[Task prompt]: Your task is to find every line in the records that holds the string "function" and copy it.

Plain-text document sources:
--- START ---

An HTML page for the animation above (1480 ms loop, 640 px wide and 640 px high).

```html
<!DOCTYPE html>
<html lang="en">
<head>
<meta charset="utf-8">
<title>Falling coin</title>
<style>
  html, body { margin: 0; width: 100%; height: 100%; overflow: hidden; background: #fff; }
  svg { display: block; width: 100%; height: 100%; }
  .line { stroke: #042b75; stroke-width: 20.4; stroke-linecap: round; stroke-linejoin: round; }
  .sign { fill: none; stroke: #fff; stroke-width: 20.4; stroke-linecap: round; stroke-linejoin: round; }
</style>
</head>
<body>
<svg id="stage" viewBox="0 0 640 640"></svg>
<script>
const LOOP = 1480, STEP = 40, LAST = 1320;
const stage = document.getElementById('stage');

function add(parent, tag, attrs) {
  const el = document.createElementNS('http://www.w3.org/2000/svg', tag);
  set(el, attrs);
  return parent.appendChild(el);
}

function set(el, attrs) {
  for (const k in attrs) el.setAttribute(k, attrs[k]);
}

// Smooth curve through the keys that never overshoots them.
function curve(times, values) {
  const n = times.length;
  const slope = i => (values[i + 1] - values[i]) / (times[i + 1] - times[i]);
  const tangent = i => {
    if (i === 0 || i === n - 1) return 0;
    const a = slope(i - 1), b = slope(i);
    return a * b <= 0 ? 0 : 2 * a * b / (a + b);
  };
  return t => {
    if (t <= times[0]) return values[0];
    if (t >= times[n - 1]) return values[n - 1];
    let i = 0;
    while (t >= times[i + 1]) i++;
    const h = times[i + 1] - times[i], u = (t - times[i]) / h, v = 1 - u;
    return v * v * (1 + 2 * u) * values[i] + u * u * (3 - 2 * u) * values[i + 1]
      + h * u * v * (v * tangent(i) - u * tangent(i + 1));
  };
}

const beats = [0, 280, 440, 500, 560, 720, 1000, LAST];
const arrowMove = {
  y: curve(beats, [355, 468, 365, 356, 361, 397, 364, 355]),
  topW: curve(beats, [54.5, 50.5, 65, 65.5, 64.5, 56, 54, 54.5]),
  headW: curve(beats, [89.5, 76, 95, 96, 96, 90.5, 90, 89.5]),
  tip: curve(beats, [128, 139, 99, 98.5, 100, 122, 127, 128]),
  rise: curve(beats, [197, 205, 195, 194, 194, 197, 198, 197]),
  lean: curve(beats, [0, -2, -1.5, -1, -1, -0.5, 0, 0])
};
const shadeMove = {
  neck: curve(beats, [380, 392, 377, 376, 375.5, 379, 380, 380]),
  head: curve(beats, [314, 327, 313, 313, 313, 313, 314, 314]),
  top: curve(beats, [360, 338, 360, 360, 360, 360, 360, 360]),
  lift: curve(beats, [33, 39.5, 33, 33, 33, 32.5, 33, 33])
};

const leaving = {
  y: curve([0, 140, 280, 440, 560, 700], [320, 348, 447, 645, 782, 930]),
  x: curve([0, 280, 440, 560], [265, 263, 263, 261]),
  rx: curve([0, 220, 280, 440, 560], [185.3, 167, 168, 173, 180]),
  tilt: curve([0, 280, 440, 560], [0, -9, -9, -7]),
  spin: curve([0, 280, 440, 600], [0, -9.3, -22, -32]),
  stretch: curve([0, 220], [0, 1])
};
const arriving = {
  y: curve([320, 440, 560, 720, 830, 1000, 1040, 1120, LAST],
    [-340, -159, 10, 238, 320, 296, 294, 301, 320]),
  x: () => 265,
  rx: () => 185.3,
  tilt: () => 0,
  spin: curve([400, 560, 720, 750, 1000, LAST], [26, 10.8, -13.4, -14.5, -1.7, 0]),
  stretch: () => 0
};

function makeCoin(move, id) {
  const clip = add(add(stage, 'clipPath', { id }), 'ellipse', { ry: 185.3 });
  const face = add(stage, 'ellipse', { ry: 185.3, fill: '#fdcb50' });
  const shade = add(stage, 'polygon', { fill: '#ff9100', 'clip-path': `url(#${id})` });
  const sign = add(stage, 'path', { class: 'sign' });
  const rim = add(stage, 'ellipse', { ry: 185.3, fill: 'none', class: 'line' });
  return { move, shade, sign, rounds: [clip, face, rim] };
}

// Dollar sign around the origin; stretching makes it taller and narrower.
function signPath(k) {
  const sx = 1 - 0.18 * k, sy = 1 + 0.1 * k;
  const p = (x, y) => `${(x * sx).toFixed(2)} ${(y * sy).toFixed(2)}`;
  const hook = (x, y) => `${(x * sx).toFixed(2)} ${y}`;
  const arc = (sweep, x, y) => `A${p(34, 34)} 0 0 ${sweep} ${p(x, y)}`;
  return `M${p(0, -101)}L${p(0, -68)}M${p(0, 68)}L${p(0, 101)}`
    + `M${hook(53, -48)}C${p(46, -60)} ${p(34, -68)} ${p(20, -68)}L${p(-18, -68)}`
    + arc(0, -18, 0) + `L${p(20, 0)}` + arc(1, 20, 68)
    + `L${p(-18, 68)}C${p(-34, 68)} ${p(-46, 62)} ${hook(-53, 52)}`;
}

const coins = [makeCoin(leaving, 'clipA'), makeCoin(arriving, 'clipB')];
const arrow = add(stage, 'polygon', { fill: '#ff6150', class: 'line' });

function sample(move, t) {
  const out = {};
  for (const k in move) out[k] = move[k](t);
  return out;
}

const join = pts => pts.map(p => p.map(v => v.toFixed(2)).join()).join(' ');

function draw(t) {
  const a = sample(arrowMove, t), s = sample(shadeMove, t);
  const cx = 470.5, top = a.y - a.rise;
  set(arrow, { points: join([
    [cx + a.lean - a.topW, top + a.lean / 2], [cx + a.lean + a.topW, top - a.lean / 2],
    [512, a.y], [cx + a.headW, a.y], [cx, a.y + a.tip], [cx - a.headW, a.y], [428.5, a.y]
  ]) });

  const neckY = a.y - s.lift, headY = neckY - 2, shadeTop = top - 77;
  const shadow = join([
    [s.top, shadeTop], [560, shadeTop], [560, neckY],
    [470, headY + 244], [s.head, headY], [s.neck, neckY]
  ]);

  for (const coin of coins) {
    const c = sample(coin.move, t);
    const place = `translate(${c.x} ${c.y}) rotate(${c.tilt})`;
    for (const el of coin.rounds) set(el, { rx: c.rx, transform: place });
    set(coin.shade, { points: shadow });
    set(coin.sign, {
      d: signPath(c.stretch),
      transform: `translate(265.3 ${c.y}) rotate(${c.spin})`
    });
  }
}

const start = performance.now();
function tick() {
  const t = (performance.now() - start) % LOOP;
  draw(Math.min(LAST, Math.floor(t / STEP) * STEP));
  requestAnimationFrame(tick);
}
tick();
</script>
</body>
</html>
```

--- END ---
--- START ---

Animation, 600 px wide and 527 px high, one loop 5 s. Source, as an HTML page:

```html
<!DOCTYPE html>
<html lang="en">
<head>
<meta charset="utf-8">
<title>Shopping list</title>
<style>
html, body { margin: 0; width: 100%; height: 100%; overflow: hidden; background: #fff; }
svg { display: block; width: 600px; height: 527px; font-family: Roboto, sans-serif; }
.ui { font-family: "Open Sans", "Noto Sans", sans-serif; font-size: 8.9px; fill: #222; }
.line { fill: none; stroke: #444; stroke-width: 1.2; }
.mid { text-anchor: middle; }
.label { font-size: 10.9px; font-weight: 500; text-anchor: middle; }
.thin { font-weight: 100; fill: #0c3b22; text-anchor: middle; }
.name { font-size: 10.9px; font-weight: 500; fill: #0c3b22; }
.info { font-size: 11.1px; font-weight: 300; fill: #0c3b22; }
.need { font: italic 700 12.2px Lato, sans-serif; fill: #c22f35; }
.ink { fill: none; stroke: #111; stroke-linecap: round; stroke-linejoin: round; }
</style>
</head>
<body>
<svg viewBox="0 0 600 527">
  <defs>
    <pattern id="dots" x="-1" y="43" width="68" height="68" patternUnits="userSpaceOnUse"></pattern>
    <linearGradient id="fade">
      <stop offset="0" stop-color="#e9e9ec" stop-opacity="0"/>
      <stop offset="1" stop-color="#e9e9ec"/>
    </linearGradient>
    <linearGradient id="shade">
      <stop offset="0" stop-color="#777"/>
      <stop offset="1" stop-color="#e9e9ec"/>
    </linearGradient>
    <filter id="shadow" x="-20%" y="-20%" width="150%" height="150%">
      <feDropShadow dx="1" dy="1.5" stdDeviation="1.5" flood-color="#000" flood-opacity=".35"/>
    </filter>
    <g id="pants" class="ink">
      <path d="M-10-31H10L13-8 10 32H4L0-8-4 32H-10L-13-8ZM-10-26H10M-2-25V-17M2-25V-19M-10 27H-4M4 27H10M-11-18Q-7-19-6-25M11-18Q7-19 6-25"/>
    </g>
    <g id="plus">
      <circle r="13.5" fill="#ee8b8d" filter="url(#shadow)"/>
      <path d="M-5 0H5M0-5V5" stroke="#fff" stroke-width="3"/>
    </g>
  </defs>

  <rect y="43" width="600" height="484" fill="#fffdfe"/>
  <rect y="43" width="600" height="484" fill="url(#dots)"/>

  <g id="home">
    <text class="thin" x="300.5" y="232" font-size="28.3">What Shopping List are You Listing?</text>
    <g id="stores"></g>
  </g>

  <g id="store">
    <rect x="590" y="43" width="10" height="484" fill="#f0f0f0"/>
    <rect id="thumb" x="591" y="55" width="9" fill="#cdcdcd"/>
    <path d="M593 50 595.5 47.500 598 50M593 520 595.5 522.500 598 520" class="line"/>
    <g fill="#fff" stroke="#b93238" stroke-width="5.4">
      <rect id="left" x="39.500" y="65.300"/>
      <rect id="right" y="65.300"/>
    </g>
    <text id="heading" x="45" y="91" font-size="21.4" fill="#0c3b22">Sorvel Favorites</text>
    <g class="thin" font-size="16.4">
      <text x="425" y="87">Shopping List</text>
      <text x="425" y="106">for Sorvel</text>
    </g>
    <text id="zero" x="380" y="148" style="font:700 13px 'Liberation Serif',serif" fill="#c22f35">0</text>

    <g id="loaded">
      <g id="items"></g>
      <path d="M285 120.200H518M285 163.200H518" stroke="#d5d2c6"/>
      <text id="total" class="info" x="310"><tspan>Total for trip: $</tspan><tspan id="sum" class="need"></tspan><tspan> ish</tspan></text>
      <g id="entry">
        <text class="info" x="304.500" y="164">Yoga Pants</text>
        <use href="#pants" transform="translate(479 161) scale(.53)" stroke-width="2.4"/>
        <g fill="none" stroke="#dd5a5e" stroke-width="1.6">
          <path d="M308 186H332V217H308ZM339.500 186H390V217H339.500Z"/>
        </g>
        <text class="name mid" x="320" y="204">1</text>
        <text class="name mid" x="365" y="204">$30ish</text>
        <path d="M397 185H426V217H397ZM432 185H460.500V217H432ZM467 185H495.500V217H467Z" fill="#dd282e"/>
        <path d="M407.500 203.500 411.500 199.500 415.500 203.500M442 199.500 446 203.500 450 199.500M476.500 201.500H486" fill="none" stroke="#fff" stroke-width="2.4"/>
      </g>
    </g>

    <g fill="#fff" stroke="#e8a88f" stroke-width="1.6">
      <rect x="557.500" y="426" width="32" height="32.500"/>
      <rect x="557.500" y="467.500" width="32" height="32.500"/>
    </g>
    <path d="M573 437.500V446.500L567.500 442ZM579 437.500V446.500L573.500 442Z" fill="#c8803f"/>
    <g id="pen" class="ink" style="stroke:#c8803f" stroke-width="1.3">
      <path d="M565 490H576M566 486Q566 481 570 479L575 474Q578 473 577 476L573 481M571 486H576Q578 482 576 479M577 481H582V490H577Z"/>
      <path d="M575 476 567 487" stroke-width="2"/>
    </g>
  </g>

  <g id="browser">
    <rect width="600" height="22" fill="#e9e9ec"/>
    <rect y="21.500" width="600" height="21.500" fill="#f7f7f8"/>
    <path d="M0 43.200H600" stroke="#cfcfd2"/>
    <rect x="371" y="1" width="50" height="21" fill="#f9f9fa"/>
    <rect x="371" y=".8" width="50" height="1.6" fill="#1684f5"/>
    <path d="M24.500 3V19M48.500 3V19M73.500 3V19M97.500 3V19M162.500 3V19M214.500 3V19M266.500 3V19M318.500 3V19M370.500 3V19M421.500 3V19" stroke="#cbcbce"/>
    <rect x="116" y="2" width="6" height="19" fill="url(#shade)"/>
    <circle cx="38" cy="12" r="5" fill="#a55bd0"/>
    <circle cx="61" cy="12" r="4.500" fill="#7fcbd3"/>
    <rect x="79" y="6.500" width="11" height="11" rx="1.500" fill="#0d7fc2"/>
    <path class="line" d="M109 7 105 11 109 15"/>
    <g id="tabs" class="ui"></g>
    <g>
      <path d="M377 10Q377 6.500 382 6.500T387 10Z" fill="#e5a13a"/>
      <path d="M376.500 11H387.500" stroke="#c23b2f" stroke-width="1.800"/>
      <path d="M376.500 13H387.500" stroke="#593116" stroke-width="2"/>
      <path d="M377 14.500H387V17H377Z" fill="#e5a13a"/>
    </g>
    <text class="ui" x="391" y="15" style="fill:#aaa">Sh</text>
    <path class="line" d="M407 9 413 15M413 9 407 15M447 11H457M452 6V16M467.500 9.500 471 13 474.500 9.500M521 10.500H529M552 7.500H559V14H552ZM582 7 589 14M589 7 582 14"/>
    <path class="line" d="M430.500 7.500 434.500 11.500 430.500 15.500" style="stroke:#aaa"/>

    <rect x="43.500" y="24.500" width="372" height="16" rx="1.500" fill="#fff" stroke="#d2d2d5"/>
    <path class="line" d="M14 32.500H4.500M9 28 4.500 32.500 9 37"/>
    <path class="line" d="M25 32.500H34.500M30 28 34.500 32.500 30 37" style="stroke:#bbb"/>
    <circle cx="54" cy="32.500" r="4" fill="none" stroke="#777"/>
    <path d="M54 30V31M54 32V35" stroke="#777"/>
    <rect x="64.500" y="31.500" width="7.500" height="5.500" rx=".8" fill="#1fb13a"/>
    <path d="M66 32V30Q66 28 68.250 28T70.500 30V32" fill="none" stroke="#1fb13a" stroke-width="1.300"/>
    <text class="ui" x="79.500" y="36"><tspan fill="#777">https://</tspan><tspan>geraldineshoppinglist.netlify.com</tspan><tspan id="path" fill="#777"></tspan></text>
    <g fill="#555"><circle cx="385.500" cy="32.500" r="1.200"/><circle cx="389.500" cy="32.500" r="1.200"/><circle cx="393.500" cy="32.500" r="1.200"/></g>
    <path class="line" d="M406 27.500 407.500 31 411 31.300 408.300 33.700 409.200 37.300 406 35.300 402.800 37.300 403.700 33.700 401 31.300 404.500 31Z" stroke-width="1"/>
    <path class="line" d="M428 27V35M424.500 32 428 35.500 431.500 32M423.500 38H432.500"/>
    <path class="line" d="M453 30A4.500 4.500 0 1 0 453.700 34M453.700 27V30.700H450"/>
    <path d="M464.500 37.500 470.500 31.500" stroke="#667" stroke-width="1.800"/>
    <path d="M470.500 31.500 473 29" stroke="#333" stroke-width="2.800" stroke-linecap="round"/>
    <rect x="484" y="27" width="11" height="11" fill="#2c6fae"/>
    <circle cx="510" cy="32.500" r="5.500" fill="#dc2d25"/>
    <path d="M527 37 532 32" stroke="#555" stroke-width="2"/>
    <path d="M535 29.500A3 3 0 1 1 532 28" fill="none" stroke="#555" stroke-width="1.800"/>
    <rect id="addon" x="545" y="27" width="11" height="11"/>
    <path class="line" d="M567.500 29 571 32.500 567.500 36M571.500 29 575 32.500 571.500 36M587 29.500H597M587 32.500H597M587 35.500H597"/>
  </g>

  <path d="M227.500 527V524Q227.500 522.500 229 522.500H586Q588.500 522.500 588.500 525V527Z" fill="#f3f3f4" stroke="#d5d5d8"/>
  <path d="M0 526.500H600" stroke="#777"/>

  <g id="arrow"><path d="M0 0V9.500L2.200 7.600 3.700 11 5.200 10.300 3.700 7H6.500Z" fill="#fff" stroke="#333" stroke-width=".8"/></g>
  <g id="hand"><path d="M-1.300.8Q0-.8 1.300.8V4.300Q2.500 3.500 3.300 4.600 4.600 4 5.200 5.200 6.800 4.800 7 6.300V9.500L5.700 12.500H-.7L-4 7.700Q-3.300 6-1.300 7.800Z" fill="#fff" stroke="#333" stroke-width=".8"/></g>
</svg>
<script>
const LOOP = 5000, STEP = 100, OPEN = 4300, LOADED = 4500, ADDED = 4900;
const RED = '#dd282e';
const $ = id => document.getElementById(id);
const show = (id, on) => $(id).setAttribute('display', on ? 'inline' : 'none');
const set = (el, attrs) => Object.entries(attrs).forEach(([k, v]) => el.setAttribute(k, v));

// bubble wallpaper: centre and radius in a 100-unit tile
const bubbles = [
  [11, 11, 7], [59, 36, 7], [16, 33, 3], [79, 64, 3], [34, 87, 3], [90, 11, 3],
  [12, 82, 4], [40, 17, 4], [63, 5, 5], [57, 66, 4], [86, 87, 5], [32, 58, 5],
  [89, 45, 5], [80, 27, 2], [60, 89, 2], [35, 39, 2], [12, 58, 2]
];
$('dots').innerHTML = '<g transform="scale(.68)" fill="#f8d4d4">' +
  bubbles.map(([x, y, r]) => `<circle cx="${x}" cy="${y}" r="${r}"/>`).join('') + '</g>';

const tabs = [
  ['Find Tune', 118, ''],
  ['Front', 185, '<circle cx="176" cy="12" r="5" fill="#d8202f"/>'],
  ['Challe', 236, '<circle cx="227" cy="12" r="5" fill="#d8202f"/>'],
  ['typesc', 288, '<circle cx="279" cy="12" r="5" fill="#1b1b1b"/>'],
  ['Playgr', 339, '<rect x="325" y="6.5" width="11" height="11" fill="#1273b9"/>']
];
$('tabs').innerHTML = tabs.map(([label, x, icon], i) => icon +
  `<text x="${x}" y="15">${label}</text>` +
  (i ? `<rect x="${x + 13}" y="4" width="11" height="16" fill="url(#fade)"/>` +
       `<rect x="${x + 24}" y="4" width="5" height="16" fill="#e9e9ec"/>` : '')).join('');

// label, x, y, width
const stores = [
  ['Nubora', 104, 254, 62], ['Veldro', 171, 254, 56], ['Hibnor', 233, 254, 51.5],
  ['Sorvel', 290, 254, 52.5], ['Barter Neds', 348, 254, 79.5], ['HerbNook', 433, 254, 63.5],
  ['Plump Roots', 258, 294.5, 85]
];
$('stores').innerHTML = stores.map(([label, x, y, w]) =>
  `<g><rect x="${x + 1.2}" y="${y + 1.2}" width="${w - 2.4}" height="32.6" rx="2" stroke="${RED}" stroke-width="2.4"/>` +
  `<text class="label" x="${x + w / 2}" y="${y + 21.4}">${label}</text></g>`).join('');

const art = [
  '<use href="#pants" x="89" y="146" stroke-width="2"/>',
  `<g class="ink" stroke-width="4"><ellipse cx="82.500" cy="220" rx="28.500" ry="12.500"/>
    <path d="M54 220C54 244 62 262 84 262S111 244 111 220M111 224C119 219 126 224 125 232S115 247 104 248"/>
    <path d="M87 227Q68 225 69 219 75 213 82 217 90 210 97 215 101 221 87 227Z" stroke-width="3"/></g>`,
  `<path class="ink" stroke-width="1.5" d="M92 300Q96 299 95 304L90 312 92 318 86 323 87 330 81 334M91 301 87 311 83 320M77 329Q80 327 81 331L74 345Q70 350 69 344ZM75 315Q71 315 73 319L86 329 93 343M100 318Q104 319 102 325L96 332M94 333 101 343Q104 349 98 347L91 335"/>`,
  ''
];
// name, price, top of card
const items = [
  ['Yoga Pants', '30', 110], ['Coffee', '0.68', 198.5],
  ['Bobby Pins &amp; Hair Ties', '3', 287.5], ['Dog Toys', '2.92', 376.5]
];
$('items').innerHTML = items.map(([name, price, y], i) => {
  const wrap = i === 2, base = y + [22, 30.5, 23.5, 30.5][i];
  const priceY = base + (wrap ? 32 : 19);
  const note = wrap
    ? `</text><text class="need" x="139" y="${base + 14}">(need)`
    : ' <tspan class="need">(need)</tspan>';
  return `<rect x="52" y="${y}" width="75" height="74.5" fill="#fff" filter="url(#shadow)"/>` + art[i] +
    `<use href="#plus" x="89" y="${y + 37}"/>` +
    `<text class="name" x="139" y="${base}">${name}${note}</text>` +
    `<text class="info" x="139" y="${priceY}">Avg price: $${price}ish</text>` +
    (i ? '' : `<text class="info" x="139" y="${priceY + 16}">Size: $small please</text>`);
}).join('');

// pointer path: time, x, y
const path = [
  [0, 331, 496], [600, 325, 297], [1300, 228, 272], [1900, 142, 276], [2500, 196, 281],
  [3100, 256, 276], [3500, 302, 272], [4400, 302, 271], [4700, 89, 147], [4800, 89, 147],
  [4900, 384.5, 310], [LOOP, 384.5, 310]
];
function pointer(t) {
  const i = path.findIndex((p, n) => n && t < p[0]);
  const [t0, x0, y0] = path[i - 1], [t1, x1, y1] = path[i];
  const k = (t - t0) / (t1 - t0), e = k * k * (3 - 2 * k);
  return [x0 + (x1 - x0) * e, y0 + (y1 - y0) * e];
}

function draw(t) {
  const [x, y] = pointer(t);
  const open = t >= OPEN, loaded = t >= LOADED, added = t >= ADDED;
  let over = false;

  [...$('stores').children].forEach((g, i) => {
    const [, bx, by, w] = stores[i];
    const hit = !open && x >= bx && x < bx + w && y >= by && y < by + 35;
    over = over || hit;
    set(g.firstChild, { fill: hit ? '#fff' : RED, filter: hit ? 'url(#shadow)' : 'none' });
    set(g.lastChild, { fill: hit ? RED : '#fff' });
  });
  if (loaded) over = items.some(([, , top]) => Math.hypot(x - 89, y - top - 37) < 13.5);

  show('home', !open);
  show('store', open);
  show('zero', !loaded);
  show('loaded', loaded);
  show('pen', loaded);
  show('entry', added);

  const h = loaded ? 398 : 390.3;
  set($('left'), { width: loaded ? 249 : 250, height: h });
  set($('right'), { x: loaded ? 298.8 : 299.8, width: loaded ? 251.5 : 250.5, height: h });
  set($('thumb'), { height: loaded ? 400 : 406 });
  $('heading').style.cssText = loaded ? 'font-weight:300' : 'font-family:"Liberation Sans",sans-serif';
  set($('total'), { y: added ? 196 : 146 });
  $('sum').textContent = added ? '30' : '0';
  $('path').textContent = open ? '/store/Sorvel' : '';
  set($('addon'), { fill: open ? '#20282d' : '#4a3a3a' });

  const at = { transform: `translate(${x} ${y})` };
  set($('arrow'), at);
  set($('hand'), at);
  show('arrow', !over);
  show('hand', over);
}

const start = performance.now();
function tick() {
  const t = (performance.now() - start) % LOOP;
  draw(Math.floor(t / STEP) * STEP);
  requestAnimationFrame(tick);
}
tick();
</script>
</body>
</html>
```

--- END ---

[Response below]:
function add(parent, tag, attrs) {
function set(el, attrs) {
function curve(times, values) {
function makeCoin(move, id) {
function signPath(k) {
function sample(move, t) {
function draw(t) {
function tick() {
function pointer(t) {
function draw(t) {
function tick() {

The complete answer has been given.